Summary and Analysis Revised Edition Chapter 17
Last Updated on June 1, 2019, by eNotes Editorial. Word Count: 971
In 1993, Louise Erdrich published a revised and expanded edition of Love Medicine. Four chapters were added, each further exploring the novel's characters.
After the destruction of his factory by the workers in the brawl begun by Marie and Lulu, Lyman is determined to try again, but this time with a new plan of his own. No longer deluded by his interfering mother, he decides to turn the factory into a casino.
Lyman has read that the laws of North Dakota will be revised in order to allow games of chance on reservation land. Confident that eventually a new law will be passed, Lyman begins to put his plan into effect.
With very little cash outlay, Lyman figures he can set up a basic casino operation, one requiring only rented tables and some folding chairs. The other equipment he plans to get on credit from a gambling supply outfit. The only other preparations are the hiring of a small number of workers, coming up with some kind of promotion, and finding a way to appease the local Catholics, who also run their own bingo games.
In the planning, Lyman speculates on how the white man’s government has historically cheated Native Americans. The Indians were deprived of their own land and then given worthless property, which was regulated so that Indians could not do what they wanted on their own land. Native American children were subjected to a white man’s education and then sent off to a white man’s war in Vietnam. The early settlers traded alcohol for furs and now condemned the Indians for drunkenness. Lyman decides that the only way that Indians can get back at the white man is to use his own law against him.
With the coming permission to set up casinos, Lyman figures this is another way to get the white man’s money without the Indian spending that much of his own. He justifies the casino by speculating on the historical tradition of games of chance among Native Americans. Gambling would not be that much different.
Lyman begins to dream how he will turn the empty factory into a successful casino. He plans on using it to raise the Indians from the poverty that has been inflicted on them. He will get high school graduates straight out of school, train them to work in the casino, and find other ways to benefit the people of the reservation. Lyman smiles as he foresees his future as a rich man once more.
In this continuation of “The Tomahawk Factory,” the focus is completely on Lyman Lamartine. Once again he shows himself as a survivor. Rising from his grief at the death of his brother, Henry Junior, Lyman had created success first through his work with the Bureau of Indian Affairs, and then in the short-term with his factory. Though he had bowed to pressures put on him by his mother and the Bureau, in planning his casino he is relying purely on himself.
Lyman used to believe he had a “magic touch” when it came to money. Though this is not consistently shown in his financial and career situations, nevertheless he has a way to make things work, at least for a while. Left to himself, he could have some success, though it is shown that his failures are usually due in large part to the decisions and interference of others. With his dreams of a casino, he alone will be responsible for its success. He will train the new workers (without any help from his mother Lulu) and will be a type of economic savior to the reservation community.
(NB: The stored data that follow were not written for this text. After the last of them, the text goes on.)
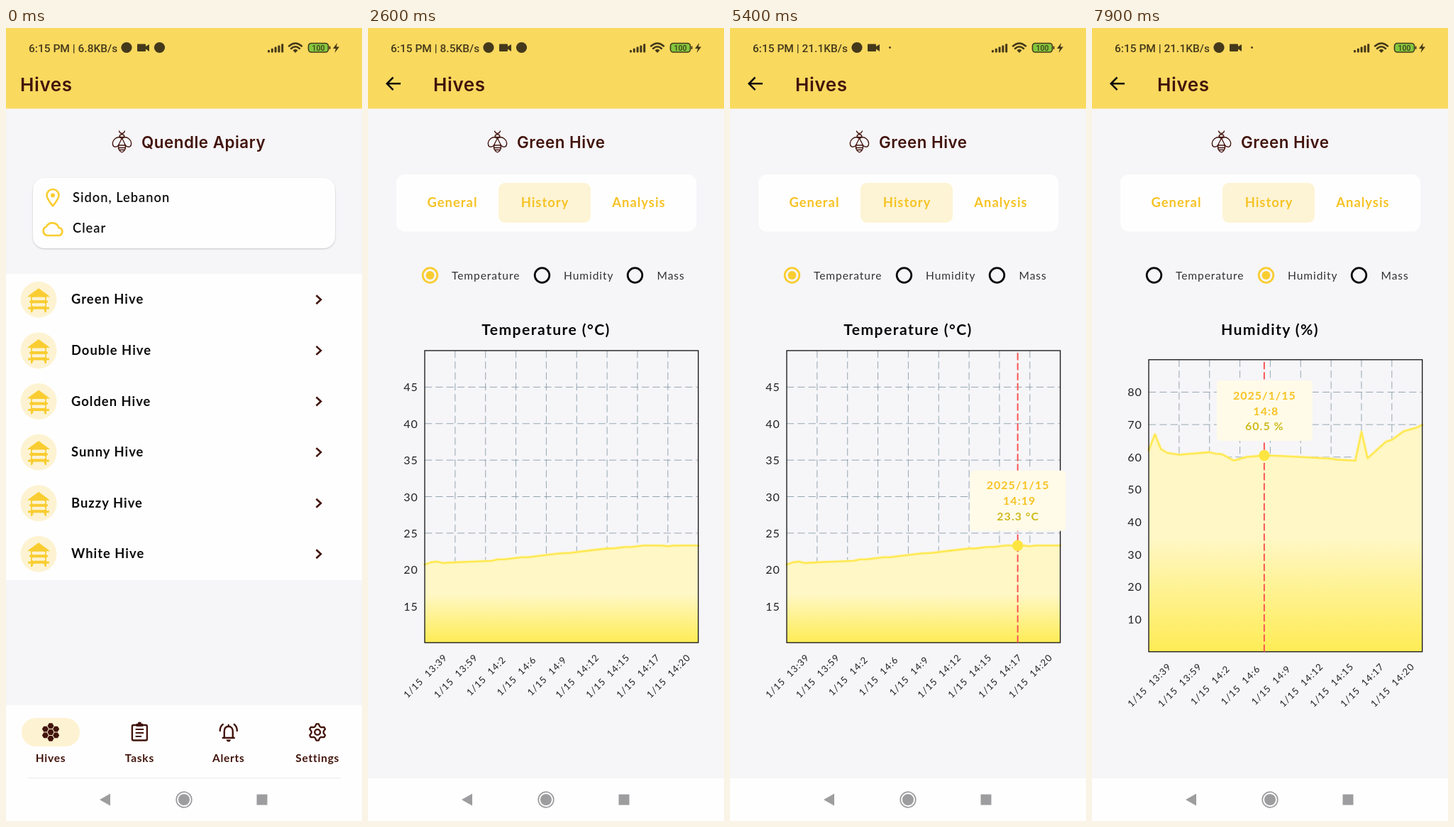
An HTML page for the animation above (8 s loop, 502 by 1116 pixels).

```html
<!DOCTYPE html>
<html lang="en">
<head>
<meta charset="utf-8">
<title>Hive monitor</title>
<style>
html, body { margin: 0; width: 100%; height: 100%; overflow: hidden; background: #f6f5f8 }
svg { display: block; width: 100%; height: 100% }
text { font-family: Lato, sans-serif; white-space: pre }
.status { font: 500 15.5px Roboto, sans-serif; fill: #44391b }
.head { font: 600 26px Inter, sans-serif; letter-spacing: .6px; fill: #42140c }
.sub { font: 600 22.4px Inter, sans-serif; letter-spacing: .5px; fill: #42140c }
.row { font-weight: 700; font-size: 18.4px; letter-spacing: 1px; fill: #0c0c0c }
.place { font-weight: 600; font-size: 18.3px; letter-spacing: 1px; fill: #111 }
.tab { font-weight: 700; font-size: 18.4px; letter-spacing: 1px; fill: #f6c326 }
.nav { font-weight: 700; font-size: 15.5px; letter-spacing: .75px; fill: #42140c }
.big { font-weight: 700; font-size: 21.2px; letter-spacing: 1.4px; fill: #080808 }
.muted { font-size: 15.5px; letter-spacing: .8px; fill: #b0b0b2 }
.radio { font-size: 15.6px; letter-spacing: .9px; fill: #333 }
.axis { font-size: 16px; letter-spacing: 1.1px; fill: #222 }
.tick { font-size: 13.2px; letter-spacing: 1px; fill: #222 }
.tip { font-weight: 700; font-size: 16px; letter-spacing: 1px; fill: #f8c325 }
.mid { text-anchor: middle }
.end { text-anchor: end }
.line { fill: none; stroke-linecap: round; stroke-linejoin: round }
.card { fill: #fffefe; filter: drop-shadow(0 1.5px 1px #0003) }
</style>
</head>
<body>
<svg id="stage" viewBox="0 0 502 1116" preserveAspectRatio="none"></svg>
<script>
const BROWN = '#42140c', YELLOW = '#f9cd31', CREAM = '#fdf3d2', PAPER = '#f6f5f8', WHITE = '#fffefe';
const LOOP = 8000;
const byId = id => document.getElementById(id);
const range = (n, f) => Array.from({ length: n }, (_, i) => f(i)).join('');

// SVG helpers
const text = (x, y, s, cls, extra = '') => `<text x="${x}" y="${y}" class="${cls}" ${extra}>${s}</text>`;
const rect = (x, y, w, h, fill, r = 0, extra = '') =>
  `<rect x="${x}" y="${y}" width="${w}" height="${h}" rx="${r}" fill="${fill}" ${extra}/>`;
const circle = (x, y, r, fill, extra = '') => `<circle cx="${x}" cy="${y}" r="${r}" fill="${fill}" ${extra}/>`;
const ring = (x, y, r, color, w) => circle(x, y, r, 'none', `stroke="${color}" stroke-width="${w}"`);
const shape = (d, fill) => `<path d="${d}" fill="${fill}"/>`;
const line = (d, color, w, extra = '') => `<path class="line" d="${d}" stroke="${color}" stroke-width="${w}" ${extra}/>`;
const at = (x, y, body) => `<g transform="translate(${x} ${y})">${body}</g>`;
const group = (id, body, extra = '') => `<g id="${id}" ${extra}>${body}</g>`;
const card = (x, y, w, h, r = 13) => `<rect class="card" x="${x}" y="${y}" width="${w}" height="${h}" rx="${r}"/>`;
const polygon = (x, y, n, radius, turn = 0) => 'M' + Array.from({ length: n }, (_, i) => {
  const a = (i / n) * 2 * Math.PI + turn;
  return `${(x + radius(i) * Math.cos(a)).toFixed(2)} ${(y + radius(i) * Math.sin(a)).toFixed(2)}`;
}).join('L') + 'Z';
const hexagon = (x, y, r, turn = 0) => polygon(x, y, 6, () => r, turn);

// Icons, each centred on 0,0
const icon = {
  bee: line('M-4-15Q-3-12 0-11.5Q3-12 4-15M-3.5-7.5A3.6 3.6 0 0 1 3.5-7.5Q0-5-3.5-7.5' +
    'M-1-5C-7-9-14-2-13 4C-12 9-6 8-4 3L0-5M1-5C7-9 14-2 13 4C12 9 6 8 4 3L0-5' +
    'M-4 4C-7 9-3 14 0 15C3 14 7 9 4 4M-3.5 5H3.5M-5 8.5H5M-4 11.5H4', BROWN, 1.3),
  hive: circle(0, 0, 25.5, CREAM) + shape('M0-16L11-8L16-4H-16L-11-8Z', YELLOW) +
    rect(-11, -5, 22, 18, YELLOW) + rect(-9.5, -3.5, 19, 4.5, CREAM, 2) + rect(-9.5, 5, 19, 4.5, CREAM, 2) +
    rect(-13, 1.5, 26, 3, YELLOW, 1) + rect(-15, 10.5, 30, 3, YELLOW, 1) +
    shape('M-11 13H-7L-9 18H-11ZM11 13H7L9 18H11Z', YELLOW),
  pin: line('M0 11.5C-5 5-8.5 1-8.5-3.5A8.5 8.5 0 0 1 8.5-3.5C8.5 1 5 5 0 11.5Z', YELLOW, 2.6) + circle(0, -3.5, 3, YELLOW),
  cloud: line('M-8 9A6.5 6.5 0 0 1-9-3.5A9.5 9.5 0 0 1 8.5-2A5.6 5.6 0 0 1 9 9Z', YELLOW, 2.7),
  comb: shape(hexagon(0, 0, 4.5) + [0, 1, 2, 3, 4, 5].map(i => {
    const a = (i + .5) * Math.PI / 3;
    return hexagon(8.8 * Math.cos(a), 8.8 * Math.sin(a), 4.5);
  }).join(''), BROWN),
  tasks: rect(-10.5, -10, 21, 21.5, 'none', 2, `stroke="${BROWN}" stroke-width="2.4"`) +
    rect(-5, -12, 10, 4, BROWN, 1) + circle(0, -12, 2.6, BROWN) + line('M-5-4H5M-5 1H5M-5 6H2', BROWN, 2),
  bell: line('M-8 8H8M-6 8V-1C-6-5-4-8 0-8S6-5 6-1V8M0-8V-10M-12-2Q-12-8-8-11M12-2Q12-8 8-11', BROWN, 2.4) +
    shape('M-3 10.5H3A3 3 0 0 1-3 10.5Z', BROWN),
  gear: line(polygon(0, 0, 24, i => i % 4 < 2 ? 11.8 : 8.6, Math.PI / 8), BROWN, 2.3) + ring(0, 0, 3.9, BROWN, 2.4),
  heat: circle(0, 0, 25.5, '#faeaf4') +
    line('M4-10A4 4 0 0 1 12-10V3A6.5 6.5 0 1 1 4 3ZM8-5V7', '#f75fa9', 2.2) +
    line('M-1-6A6 6 0 0 0-1 6M-13 0H-11M-10-9L-8.5-7.5M-3-13V-11M-10 9L-8.5 7.5M-3 13V11', '#f75fa9', 2.2),
  drops: circle(0, 0, 25.5, '#e0eff0') +
    line('M-7-7C-14 1-12 6-7 6S0 1-7-7ZM3-12C7-5 12-1 12 4A9 9 0 0 1-4 9M3-12C2-9 0-7-1-6', '#52aaea', 2.5),
  mass: circle(0, 0, 26, '#d9f0ea') + ring(0, -9.5, 3.8, '#63ac89', 2.5) +
    line('M-8-5H8L13 9Q13 11.5 10 11.5H-10Q-13 11.5-13 9Z', '#63ac89', 2.6),
  frames: circle(0, 0, 25.5, '#eec8c2') + line('M-14.5-14H14.5V14H-14.5ZM-14-9H14', '#cd6b60', 1.3) +
    line([0, 1, 2, 3].map(r => [0, 1, 2, 3].map(c =>
      hexagon(-10.8 + c * 6.2 + (r % 2) * 3, -4.5 + r * 5.2, 3.3, Math.PI / 6)).join('')).join(''), '#cd6b60', 1),
  bug: circle(0, 0, 25.5, '#b2b1b2') +
    line('M-7-3Q-7-8 0-8T7-3V5Q7 12 0 12T-7 5ZM-5-8Q-4-12 0-12T5-8M0-2V11M-4-11L-7-14M4-11L7-14M-7 1H-13M7 1H13' +
      'M-7-4L-11-6V-9M7-4L11-6V-9M-7 6L-11 8V12M7 6L11 8V12', '#0b0b0b', 2.6)
};

const header = (title, x) => rect(0, 0, 502, 113.5, '#fad95f') + text(x, 88.5, title, 'head');
const systemBar = rect(0, 1056, 502, 60, WHITE);

const homePage = () => {
  const names = ['Green', 'Double', 'Golden', 'Sunny', 'Buzzy', 'White'];
  const tabs = [['Hives', 'comb'], ['Tasks', 'tasks'], ['Alerts', 'bell'], ['Settings', 'gear']];
  return rect(0, 0, 502, 1116, PAPER) + header('Hives', 20) +
    at(163.5, 160, icon.bee) + text(191, 169, 'Quendle Apiary', 'sub') +
    card(38, 211, 426, 99, 16) + at(66, 239, icon.pin) + at(66, 283, icon.cloud) +
    text(94, 245, 'Sidon, Lebanon', 'place') + text(94, 288, 'Clear', 'place') +
    rect(0, 346, 502, 431, WHITE) + rect(0, 346, 502, 72, '#000', 0, 'id="press" opacity="0"') +
    names.map((name, i) => at(0, 382.3 + i * 71.6, at(46, 0, icon.hive) + text(92, 6, name + ' Hive', 'row') +
      line('M437.5-6L444 0L437.5 6', BROWN, 2.6, 'style="stroke-linecap:butt;stroke-linejoin:miter"'))).join('') +
    rect(0, 953, 502, 163, WHITE) + rect(22, 971, 82, 40, CREAM, 20) +
    tabs.map(([label, name], i) => at(63 + i * 125.4, 991, icon[name] + text(0, 42, label, 'nav mid'))).join('') +
    rect(31, 1055, 441, 1, '#ececee');
};

const generalPanel = () => {
  const stat = (x, y, name, value, label) => card(x, y, 210, 136) + at(x + 42, y + 38.5, icon[name]) +
    text(x + 194, y + 46, value, 'big end') + text(x + 17, y + 118, label, 'muted');
  return rect(312, 225, 1, 43, '#d2d0d0') +
    stat(31, 323, 'heat', '23.3°C', 'Temperature') + stat(262, 323, 'drops', '69.9%', 'Humidity') +
    stat(31, 480, 'mass', '20.63 kg', 'Mass') + stat(262, 480, 'frames', '12', 'Number of Frames') +
    card(35, 642, 432, 89) + text(53, 670, 'Inspected on', 'muted') + text(53, 711, 'Jan 15, 2025', 'big') +
    card(31, 757, 441, 130) + at(73, 795.5, icon.bug) + text(456, 803, 'Diseases', 'big end') +
    text(48, 869, 'No diseases', 'muted');
};

// Piecewise linear lookup through [position, value] pairs
const interpolate = (keys, p) => {
  const i = Math.max(1, keys.findIndex(k => k[0] >= p));
  const [[a, u], [b, v]] = [keys[i - 1], keys[i]];
  return u + (v - u) * (p - a) / (b - a);
};
const STEP = 385.7 / 45;
const pointX = i => 80 + i * STEP;
const minutes = [[0, 819], [5, 839], [10, 842], [15, 846], [20, 849], [25, 852], [30, 855], [35, 857], [40, 860], [45, 863]];
const clock = i => {
  const m = Math.round(interpolate(minutes, i));
  return `${Math.floor(m / 60)}:${m % 60}`;
};

const charts = {
  temperature: {
    title: 'Temperature (°C)', unit: '°C', top: 454, min: 10, max: 50, labels: [15, 20, 25, 30, 35, 40, 45],
    keys: [[0, 20.7], [1, 21], [2, 21.1], [3, 20.9], [5, 21], [8, 21.1], [11, 21.2], [12, 21.4], [13, 21.4], [16, 21.7],
      [17, 21.7], [22, 22.2], [24, 22.3], [27, 22.6], [30, 22.9], [31, 22.9], [33, 23.1], [34, 23.1], [36, 23.3],
      [39, 23.3], [40, 23.2], [41, 23.3], [45, 23.3]]
  },
  humidity: {
    title: 'Humidity (%)', unit: '%', top: 466.8, min: 0, max: 90, labels: [10, 20, 30, 40, 50, 60, 70, 80],
    keys: [[0, 62], [1, 67], [2, 62.5], [3, 61.3], [5, 60.7], [10, 61.5], [11, 61], [12, 60.9], [14, 58.9], [16, 60],
      [19, 60.5], [22, 60.3], [30, 59.5], [31, 59.2], [34, 58.9], [35, 67.8], [36, 59.6], [39, 64.7], [40, 65.3],
      [42, 68], [44, 69], [45, 69.9]]
  }
};
const valueY = (c, v) => c.top + 411 * (c.max - v) / (c.max - c.min);

const chart = name => {
  const c = charts[name], bottom = c.top + 411;
  const curve = 'M' + c.keys.map(([i, v]) => `${pointX(i).toFixed(1)} ${valueY(c, v).toFixed(1)}`).join('L');
  const dash = 'stroke-dasharray="10.2 5.1" style="stroke-linecap:butt"';
  return text(251, 432, c.title, 'big mid') +
    line(range(8, i => `M${pointX(5 * i + 5)} ${c.top}V${bottom}`) +
      c.labels.map(v => `M80 ${valueY(c, v)}H466`).join(''), '#607d8b', .65, dash) +
    shape(`${curve}V${bottom}H80Z`, 'url(#honey)') +
    line(curve, '#fff3a6', 5, 'opacity=".5"') + line(curve, '#ffe84e', 2.3) +
    rect(80, c.top, 385.7, 411, 'none', 0, 'stroke="#111" stroke-width="1.3"') +
    c.labels.map(v => text(71, valueY(c, v) + 6, v, 'axis end')).join('') +
    range(9, i => `<g transform="translate(${pointX(5 * i) + 1} ${bottom + 47}) rotate(-45)">` +
      text(0, 4.5, '1/15\u00a0 ' + clock(5 * i), 'tick mid') + '</g>');
};

const radio = (id, x, textX, label) =>
  group(id + 'Off', ring(x, 348, 10.3, '#0b0b0b', 2.8)) +
  group(id + 'On', ring(x, 348, 10.3, YELLOW, 2.8) + circle(x, 348, 6, YELLOW)) +
  text(textX, 354, label, 'radio');

const tooltip = group('tooltip',
  `<path id="cursor" stroke="#f95656" stroke-width="2" stroke-dasharray="10.2 4"/>` +
  group('marker', circle(0, 0, 7.7, '#fde541') + rect(-67, -105.5, 135, 85, '#fffbe8', 5) +
    text(.5, -79, '2025/1/15', 'tip mid') + text(2.5, -57, '', 'tip mid', 'id="tipTime"') +
    text(.5, -35.5, '', 'tip mid', 'id="tipValue" style="fill:#cfba20"')));

const historyPanel = () => radio('temperature', 87.5, 118, 'Temperature') + radio('humidity', 245.5, 276, 'Humidity') +
  radio('mass', 376.5, 407.5, 'Mass') +
  group('temperatureChart', chart('temperature')) + group('humidityChart', chart('humidity')) + tooltip;

const hivePage = () => rect(0, 0, 502, 1116, PAPER) + header('Hives', 92) +
  line('M46 78.3H28M35.5 69.5L26.7 78.3L35.5 87.1', '#0b0b0b', 2.5, 'style="stroke-linecap:butt;stroke-linejoin:miter"') +
  at(182.5, 160, icon.bee) + text(210, 169, 'Green Hive', 'sub') +
  rect(40, 206, 423, 80.5, WHITE, 12) + rect(51, 218, 135, 56, '#fdf4d5', 9, 'id="highlight"') +
  ['General', 'History', 'Analysis'].map((s, i) => text([119, 249.5, 382][i], 252, s, 'tab mid')).join('') +
  group('general', generalPanel()) + group('history', historyPanel()) + systemBar;

const INK = '#44391b';
const statusBar = () => text(32, 33.5, '', 'status', 'id="speed"') +
  group('badges', circle(170, 27.5, 7.6, INK) + rect(185, 22.5, 12, 10.5, INK, 1) + shape('M197 26L202 23V33L197 29.5Z', INK) +
    group('secondBadge', circle(216.5, 27.5, 7.6, INK)) + group('moreDot', circle(216.5, 27.5, 1.4, INK))) +
  range(5, i => rect(369 + i * 4.8, 31 - i * 2.2, 3, 3.5 + i * 2.2, INK, 1)) +
  line('M399 25.5Q408 17.5 417 25.5M402 29Q408 23.5 414 29', INK, 2.5) + shape('M404.5 31.5Q408 28 411.5 31.5L408 35Z', INK) +
  rect(426.5, 21.5, 28, 12.5, '#83c83d', 4, `stroke="${INK}" stroke-width="1.6"`) + rect(455.5, 25.5, 2, 4.5, INK, 1) +
  text(440.5, 31.7, '100', 'status mid', 'style="font-size:10.5px"') + shape('M467 21L461 29H465L463.5 35L470 26.5H466Z', INK);

const systemButtons = shape('M147 1077.5V1094.5L132 1086Z', '#9d9d9f') + ring(251, 1086, 10.8, '#9d9d9f', 1.7) +
  circle(251, 1086, 8, '#9d9d9f') + rect(353.5, 1078.5, 15, 15, '#9d9d9f');

byId('stage').innerHTML = `<defs><linearGradient id="honey" x1="0" y1="0" x2="0" y2="1">
  <stop offset=".5" stop-color="#fff7c5"/><stop offset="1" stop-color="#feec55"/></linearGradient></defs>` +
  group('home', homePage()) + group('hive', hivePage()) + group('statusBar', statusBar()) + systemButtons;

const show = (id, on) => byId(id).setAttribute('display', on ? 'inline' : 'none');
const set = (id, attrs) => Object.entries(attrs).forEach(([k, v]) => byId(id).setAttribute(k, v));
const progress = (t, start, length) => Math.min(1, Math.max(0, (t - start) / length));
const easeOut = p => 1 - (1 - p) ** 3;

// Finger drags: [time, data index]
const drags = [
  [[3300, 1], [4100, 8], [4900, 22], [5500, 41], [5700, 41], [6200, 2]],
  [[7300, 5], [7900, 19], [8000, 21]]
];

function render(t) {
  const humid = t >= 6800, name = humid ? 'humidity' : 'temperature';

  const open = progress(t, 400, 300), scale = .88 + .12 * easeOut(open);
  set('press', { opacity: .09 * progress(t, 80, 120) });
  show('hive', open > 0);
  set('hive', {
    opacity: Math.min(1, open * 2),
    transform: `translate(251 558) scale(${scale}) translate(-251 -558)`
  });

  const slide = easeOut(progress(t, 2100, 200)), onHistory = t >= 2200;
  set('highlight', { x: 51 + 133 * slide, width: 135 - 5 * slide });
  show('general', !onHistory);
  show('history', onHistory);

  for (const id of ['temperature', 'humidity', 'mass']) {
    show(id + 'On', id === name);
    show(id + 'Off', id !== name);
  }
  show('temperatureChart', !humid);
  show('humidityChart', humid);

  const drag = drags.find(d => t >= d[0][0] && t <= d[d.length - 1][0]);
  show('tooltip', drag);
  if (drag) {
    const c = charts[name], i = Math.round(interpolate(drag, t)), v = interpolate(c.keys, i);
    set('cursor', { d: `M${pointX(i)} ${c.top + 411}V${c.top}` });
    set('marker', { transform: `translate(${pointX(i)} ${valueY(c, v)})` });
    byId('tipTime').textContent = clock(i);
    byId('tipValue').textContent = `${v.toFixed(1)} ${c.unit}`;
  }

  const speed = t < 500 ? '6.8' : t < 3300 ? '8.5' : '21.1';
  byId('speed').textContent = `6:15 PM | ${speed}KB/s`;
  set('badges', { transform: `translate(${t < 3300 ? 0 : 9} 0)` });
  show('secondBadge', t < 4400);
  show('moreDot', t >= 4400);
}

function frame() {
  render(performance.now() % LOOP);
  requestAnimationFrame(frame);
}
frame();
</script>
</body>
</html>
```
He has big dreams. But it is uncertain, given past history, of how long those dreams will remain fulfilled. With his past financial successes, he is sure to at least start a new project and see some type of financial gain. His confidence in his own ability is rare among the characters in Love Medicine. Most seem resigned to accepting less than is desirable. The concept of economic self-sufficiency is Lyman’s foundation, both for himself and for his people. If his people will not cooperate, then he will manage on his own.
Lyman presents his case against the white man’s government. Native Americans have been continually placed in no-win situations, according to his speculation, in which the government gives and then the government takes away. What the government gives is usually of shoddy quality, and the result is that Native Americans are condemned for living shoddily. Lyman’s dreams of the casino as a way to gain some economic independence for the people of the reservation have been repeated in reality on many reservations. In states where gambling has been illegal, the Indian bureaus have successfully appealed to lawmakers to make exceptions, as they have on many issues, for the lands set aside for Native Americans. As a semi-autonomous entity, the reservation is allowed to sustain its own economy separate from the rest of the state.
In a way, this chapter presents Lyman as an island unto himself. As the reservation is separate from the rest of the state, Lyman appears to be separate from the reservation. He willingly goes outside of it for employment, and resents being dragged back to work in the factory. His idea for the possibility of providing for the economic well-being of the reservation marks him as someone who has accepted reality as it is, and now is trying to rise above it. Though other characters appear to be victims, both of themselves and their circumstances, Lyman stands out as someone who is striving to be more than what he has become. His strength shines out among the dim, discarded hopes of the other characters. It is he alone that has the possibility of living happily.